First Man Can Inspire a “Giant Leap” in All of Us

by Robert Reeves

The movie First Man premiers to the public this month and has already created much good buzz within the space enthusiast community.  First Man is, of course, about the life of Neil Armstrong in the decade leading up to his historic command of Apollo 11, the first manned landing on the Moon half a century ago.  That the movie has an enthusiastic thumbs up from Neil Armstrong’s own son is endorsement enough for me…  I’m going to see this movie!  The Moon and our national space program have been ingrained in my soul for the past 60 years, so I am delighted that a major Hollywood production is carrying the torch for this fantastic piece of history in humanity’s evolution.

As I said, the Moon has been my constant companion for over half a century.  Like many of my generation, the Moon is what spurred a lifelong interest in astronomy.  By default, that interest led to pursuit of other sciences such as geology, chemistry, physics, biology, mechanics, optics, and meteorology.  Since my first telescopic glimpse of the Moon in 1958, the quest for the Moon has been a dominant force enriching my understanding of our own planet, other worlds, and the universe that surrounds our fair Earth.

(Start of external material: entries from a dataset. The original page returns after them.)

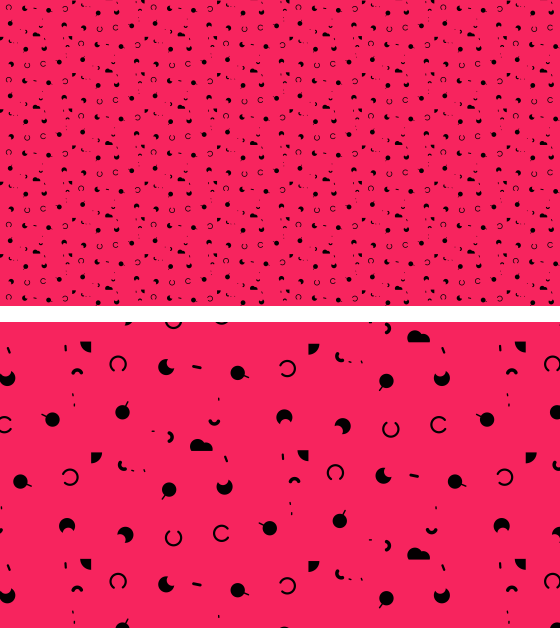
Top: the whole. Bottom: its middle third, enlarged.
Write a WebGL 2 fragment shader that draws this pattern.

```glsl
#version 300 es
precision highp float;

uniform vec2 u_resolution;
out vec4 fragColor;

const float TILE = 149.0;

// x, y, direction of the body, radius
const vec4 ARCS[8] = vec4[8](
  vec4(81, 29, -1.6, 5.2), vec4(197, 32, -0.2, 5.2),
  vec4(152, 145, 3.1, 5.2), vec4(119, 148, 1.6, 5.2),
  vec4(53, 36, -1.6, 3.0), vec4(85, 98, 2.5, 3.0),
  vec4(115, 79, 0.0, 3.0), vec4(147, 67, 1.6, 3.0));

// x, y, direction of the stem
const vec3 CHERRIES[4] = vec3[4](
  vec3(163, 35, 0.4), vec3(84, 62, -1.1),
  vec3(116, 115, 2.2), vec3(36, 67, 3.6));

// x, y, direction of the bite
const vec3 BITTEN[4] = vec3[4](
  vec3(114, 31, -0.6), vec3(154, 113, -1.8),
  vec3(86, 146, 2.4), vec3(46, 140, 1.4));

// x, y, angle, half length
const vec4 DASHES[9] = vec4[9](
  vec4(135, 31, 0.2, 2.3), vec4(45, 18, 1.5, 1.5),
  vec4(155, 94, 1.2, 1.6), vec4(91, 102, 0.3, 0.6),
  vec4(99, 102, 1.2, 0.6), vec4(150, 53, 1.5, 0.6),
  vec4(105, 75, 0.0, 0.6), vec4(50, 50, 1.4, 0.6),
  vec4(51, 57, 1.6, 0.6));

// Offset from the closest copy on the half-drop lattice
vec2 fromNearest(vec2 p, vec2 centre) {
  vec2 d = p - centre;
  d -= floor(d.x / TILE + 0.5) * vec2(TILE, 0.5 * TILE);
  d.y -= floor(d.y / TILE + 0.5) * TILE;
  return d;
}

// Turns the given direction onto the x axis
vec2 unrotate(vec2 d, float angle) {
  float c = cos(angle), s = sin(angle);
  return vec2(c * d.x + s * d.y, c * d.y - s * d.x);
}

float capsule(vec2 d, float start, float end, float halfWidth) {
  return length(vec2(d.x - clamp(d.x, start, end), d.y)) - halfWidth;
}

float arc(vec2 d, float radius, float halfAngle, float halfWidth) {
  float angle = clamp(atan(d.y, d.x), -halfAngle, halfAngle);
  return length(d - radius * vec2(cos(angle), sin(angle))) - halfWidth;
}

float quarterDisc(vec2 d) {
  return max(length(d) - 7.5, max(-d.x, -d.y));
}

float motifs(vec2 p) {
  float dist = 1e3;

  // Open rings and small bows
  for (int i = 0; i < 8; i++) {
    vec4 a = ARCS[i];
    bool ring = a.w > 4.0;
    vec2 d = unrotate(fromNearest(p, a.xy), a.z);
    dist = min(dist, arc(d, a.w, ring ? 2.5 : 1.2, ring ? 0.75 : 1.2));
  }

  // Stemmed discs and bitten discs
  for (int i = 0; i < 4; i++) {
    vec3 c = CHERRIES[i];
    vec2 d = unrotate(fromNearest(p, c.xy), c.z);
    dist = min(dist, min(length(d) - 4.9, capsule(d, 0.0, 8.0, 0.5)));

    vec3 b = BITTEN[i];
    d = unrotate(fromNearest(p, b.xy), b.z);
    dist = min(dist, max(length(d) - 5.5, 3.8 - length(d - vec2(5.0, 0.0))));
  }

  // Dashes and specks
  for (int i = 0; i < 9; i++) {
    vec4 s = DASHES[i];
    vec2 d = unrotate(fromNearest(p, s.xy), s.z);
    dist = min(dist, capsule(d, -s.w, s.w, 0.3 + 0.3 * s.w));
  }

  // Quarter discs
  dist = min(dist, quarterDisc(fromNearest(p, vec2(62.5, 89.5))));
  dist = min(dist, quarterDisc(fromNearest(p, vec2(62.5, 13.5)) * vec2(-1, 1)));

  // Double hump with a flat base
  vec2 h = fromNearest(p, vec2(138, 88.5));
  float humps = min(length(h - vec2(-2.5, -3.0)) - 5.2, length(h - vec2(3.2, -1.2)) - 4.6);
  return min(dist, max(humps, h.y));
}

void main() {
  float pixel = 1152.0 / u_resolution.x;
  float ink = 0.0;

  // Average a 3 by 3 grid inside each pixel
  for (int i = 0; i < 9; i++) {
    vec2 jitter = (vec2(i % 3, i / 3) - 1.0) / 3.0;
    vec2 offset = (gl_FragCoord.xy + jitter - 0.5 * u_resolution) * pixel;
    vec2 p = vec2(192, 105) + offset * vec2(1, -1);
    ink += clamp(0.5 - motifs(p) * 3.0 / pixel, 0.0, 1.0) / 9.0;
  }

  vec3 pink = vec3(0.97, 0.14, 0.37);
  vec3 black = vec3(0.01, 0.0, 0.005);
  fragColor = vec4(mix(pink, black, ink), 1.0);
}
```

Beyond the personal connection to our natural satellite, the Moon was essential for the creation of life on Earth.  Without the cataclysmic birth of the Moon 4.6 billion years ago, life as we know it on our planet likely would not exist.  The Moon was an essential link in the complex march through time that began with simple primordial chemicals in ancient oceans and ended with cognizant and thinking human beings on this planet.  Without the tidal effects of the Moon to stir the mix of primitive watery chemistry, the evolutionary path of life on Earth would have been very different, possibly not happening at all.

With a nudge from the Moon, life did evolve on our world and embarked on a billion-year long evolution that populated the Earth with exotically diverse plants and animals, most of which have not survived the eons-long process of evolution.  Human beings are a relatively recent product of Earth’s biological evolution, having populated this world only in the past tens of thousands of years, a mere blink in the long timeline of Earth’s biology.  But in that astonishingly short time, humans have accomplished incredible things, and indeed, have even traveled to the Moon!

The ghostly orb of Luna influenced civilizations for millennia before mankind traveled to that world.  Revered as a deity, feared by the superstitious, used as a timekeeping standard, and a lantern to light the night, the Moon has been an inseparable part of the human existence since we became a thinking and creative species.  Since the establishment of Earth’s great ancient civilizations, the Moon has inspired poetry, prose, and dreams that have become literary standards.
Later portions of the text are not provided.